**DATA SUPPLIED**:
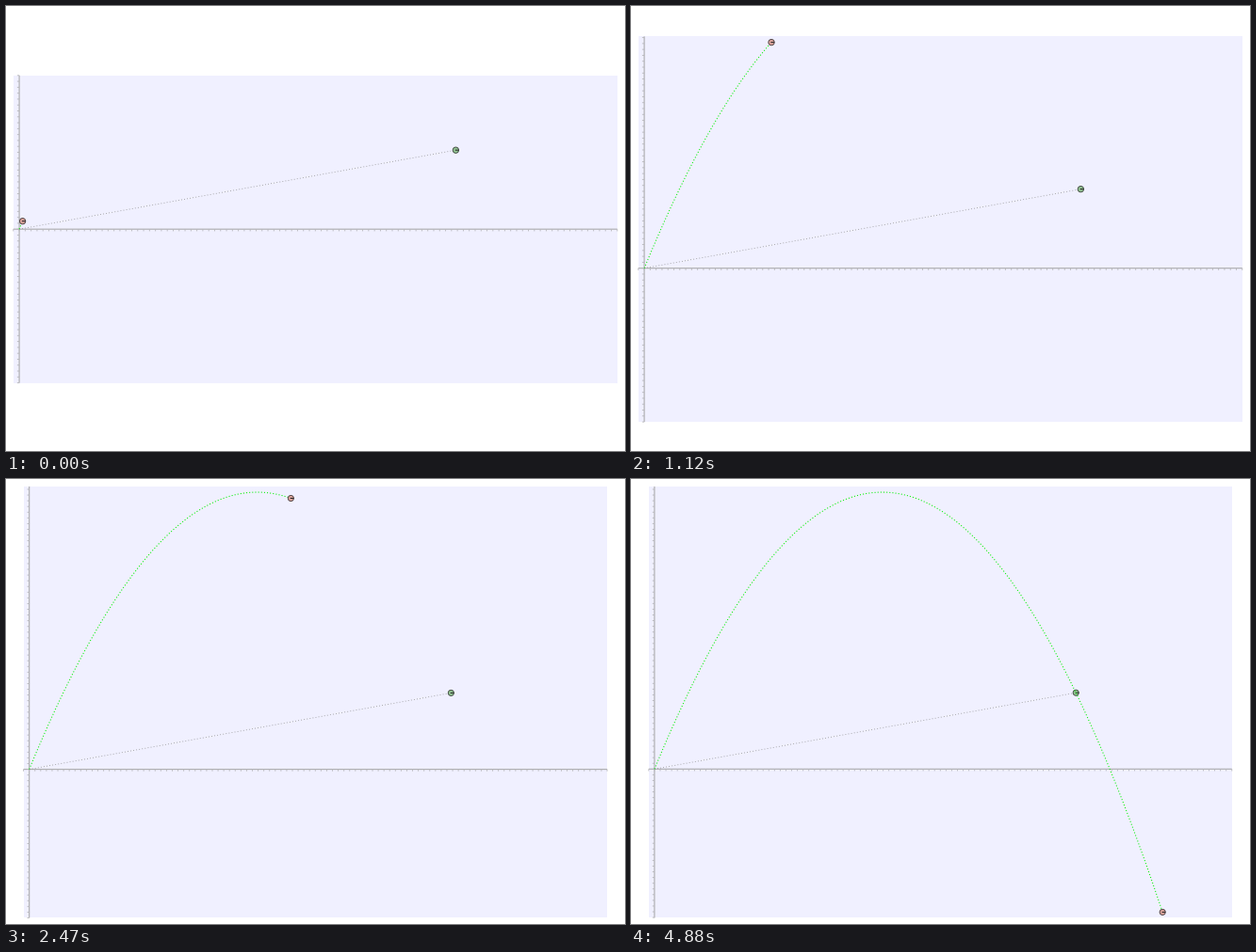
Animation, 657 px wide and 473 px high, one loop 4960 ms. Source, as a matplotlib script:

```python
import numpy as np
import matplotlib.pyplot as plt
from matplotlib.animation import FuncAnimation
from matplotlib.collections import LineCollection
from matplotlib.patches import Circle, Rectangle

W, H, DPI = 657, 473, 64
PX = 72 / DPI                      # one pixel in points
LOOP, STEP = 4960, 20
TICK, LAST = 47.4, 103             # ms per picture, last picture
CX, CY = 328.3, 237.2              # centre of the plot on the stage
MAX_W, MAX_H = 641, 458.5          # largest plot size in pixels
X0, X1, MARGIN = -1, 101, 1
RANGE, PEAK = 79.65, 48.5          # landing distance and height of the throw
SPEED = 0.846                      # distance per picture
AIM = 73.72


def height(x):
    return PEAK * (1 - (2 * x / RANGE - 1) ** 2)


def distance(n):
    """Steady flight that gains a little lead in the first half."""
    return SPEED * (n + min(2.05, 0.66 + 0.03 * n))


fig = plt.figure(figsize=(W / DPI, H / DPI), dpi=DPI, facecolor="white")
ax = fig.add_axes([0, 0, 1, 1])
ax.axis("off")

panel = ax.add_patch(Rectangle((X0, 0), X1 - X0, 1, fc="#f0f0ff", ec="none", zorder=0))


def segments(color, width):
    lines = LineCollection([], colors=color, linewidths=width * PX, zorder=1)
    lines.set_snap(False)
    return ax.add_collection(lines, autolim=False)


def dotted(color, width, gap, z):
    return ax.plot([], [], color=color, lw=width * PX, ls=(0, (1, gap)), zorder=z)[0]


def marker(fill, edge, z):
    disc = ax.add_patch(Circle((0, 0), 0.5, fc=fill, ec=edge, lw=0.9 * PX, zorder=z))
    hand, = ax.plot([], [], color="#222222", lw=PX, zorder=z + 0.1,
                    solid_capstyle="butt", snap=False)
    return disc, hand


def place(mark, x, y):
    disc, hand = mark
    disc.center = (x, y)
    hand.set_data([x - 0.1, x + 0.5], [y, y])


axis_lines = segments("#b0b0b2", 1.2)
ticks = segments("#b8b8bc", 0.9)
sight = dotted("#888888", 0.8, 2.9, 2)
trail = dotted("#00f000", 1.05, 2, 4)
goal = marker("#93c493", "#3f4a3f", 3)
ball = marker("#dca49c", "#4d4040", 5)

sight.set_data([0, AIM], [0, height(AIM)])
place(goal, AIM, height(AIM))


def set_view(low, top):
    scale = min(MAX_W / (X1 - X0), MAX_H / (top - low))
    mid_x, mid_y = (X0 + X1) / 2, (low + top) / 2
    ax.set_xlim(mid_x - CX / scale, mid_x + (W - CX) / scale)
    ax.set_ylim(mid_y - (H - CY) / scale, mid_y + CY / scale)
    panel.set_y(low)
    panel.set_height(top - low)
    axis_lines.set_segments([[(X0, 0), (X1, 0)], [(0, low), (0, top)]])
    ticks.set_segments(
        [[(i, 0), (i, -0.35)] for i in range(X0, X1 + 1)]
        + [[(0, j), (-0.35, j)] for j in range(int(np.ceil(low)), int(top) + 1)])


def draw(i):
    n = min(int((i + 1) * STEP / TICK), LAST)
    x = distance(n)
    y = height(x)
    highest = height(min(x, RANGE / 2))
    set_view(min(-26, y - MARGIN), max(26, highest + MARGIN))
    path = np.linspace(0, x, 200)
    trail.set_data(path, height(path))
    place(ball, x, y)
    return []


anim = FuncAnimation(fig, draw, frames=LOOP // STEP, interval=STEP,
                     init_func=lambda: draw(0), repeat=True, repeat_delay=0)
plt.show()
```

**WHAT IS REQUIRED**:
Every record above must be copied exactly; none of the pictures belong in the copy.

**RESPONSE BELOW**:
Animation, 657 px wide and 473 px high, one loop 4960 ms. Source, as a matplotlib script:

```python
import numpy as np
import matplotlib.pyplot as plt
from matplotlib.animation import FuncAnimation
from matplotlib.collections import LineCollection
from matplotlib.patches import Circle, Rectangle

W, H, DPI = 657, 473, 64
PX = 72 / DPI                      # one pixel in points
LOOP, STEP = 4960, 20
TICK, LAST = 47.4, 103             # ms per picture, last picture
CX, CY = 328.3, 237.2              # centre of the plot on the stage
MAX_W, MAX_H = 641, 458.5          # largest plot size in pixels
X0, X1, MARGIN = -1, 101, 1
RANGE, PEAK = 79.65, 48.5          # landing distance and height of the throw
SPEED = 0.846                      # distance per picture
AIM = 73.72


def height(x):
    return PEAK * (1 - (2 * x / RANGE - 1) ** 2)


def distance(n):
    """Steady flight that gains a little lead in the first half."""
    return SPEED * (n + min(2.05, 0.66 + 0.03 * n))


fig = plt.figure(figsize=(W / DPI, H / DPI), dpi=DPI, facecolor="white")
ax = fig.add_axes([0, 0, 1, 1])
ax.axis("off")

panel = ax.add_patch(Rectangle((X0, 0), X1 - X0, 1, fc="#f0f0ff", ec="none", zorder=0))


def segments(color, width):
    lines = LineCollection([], colors=color, linewidths=width * PX, zorder=1)
    lines.set_snap(False)
    return ax.add_collection(lines, autolim=False)


def dotted(color, width, gap, z):
    return ax.plot([], [], color=color, lw=width * PX, ls=(0, (1, gap)), zorder=z)[0]


def marker(fill, edge, z):
    disc = ax.add_patch(Circle((0, 0), 0.5, fc=fill, ec=edge, lw=0.9 * PX, zorder=z))
    hand, = ax.plot([], [], color="#222222", lw=PX, zorder=z + 0.1,
                    solid_capstyle="butt", snap=False)
    return disc, hand


def place(mark, x, y):
    disc, hand = mark
    disc.center = (x, y)
    hand.set_data([x - 0.1, x + 0.5], [y, y])


axis_lines = segments("#b0b0b2", 1.2)
ticks = segments("#b8b8bc", 0.9)
sight = dotted("#888888", 0.8, 2.9, 2)
trail = dotted("#00f000", 1.05, 2, 4)
goal = marker("#93c493", "#3f4a3f", 3)
ball = marker("#dca49c", "#4d4040", 5)

sight.set_data([0, AIM], [0, height(AIM)])
place(goal, AIM, height(AIM))


def set_view(low, top):
    scale = min(MAX_W / (X1 - X0), MAX_H / (top - low))
    mid_x, mid_y = (X0 + X1) / 2, (low + top) / 2
    ax.set_xlim(mid_x - CX / scale, mid_x + (W - CX) / scale)
    ax.set_ylim(mid_y - (H - CY) / scale, mid_y + CY / scale)
    panel.set_y(low)
    panel.set_height(top - low)
    axis_lines.set_segments([[(X0, 0), (X1, 0)], [(0, low), (0, top)]])
    ticks.set_segments(
        [[(i, 0), (i, -0.35)] for i in range(X0, X1 + 1)]
        + [[(0, j), (-0.35, j)] for j in range(int(np.ceil(low)), int(top) + 1)])


def draw(i):
    n = min(int((i + 1) * STEP / TICK), LAST)
    x = distance(n)
    y = height(x)
    highest = height(min(x, RANGE / 2))
    set_view(min(-26, y - MARGIN), max(26, highest + MARGIN))
    path = np.linspace(0, x, 200)
    trail.set_data(path, height(path))
    place(ball, x, y)
    return []


anim = FuncAnimation(fig, draw, frames=LOOP // STEP, interval=STEP,
                     init_func=lambda: draw(0), repeat=True, repeat_delay=0)
plt.show()
```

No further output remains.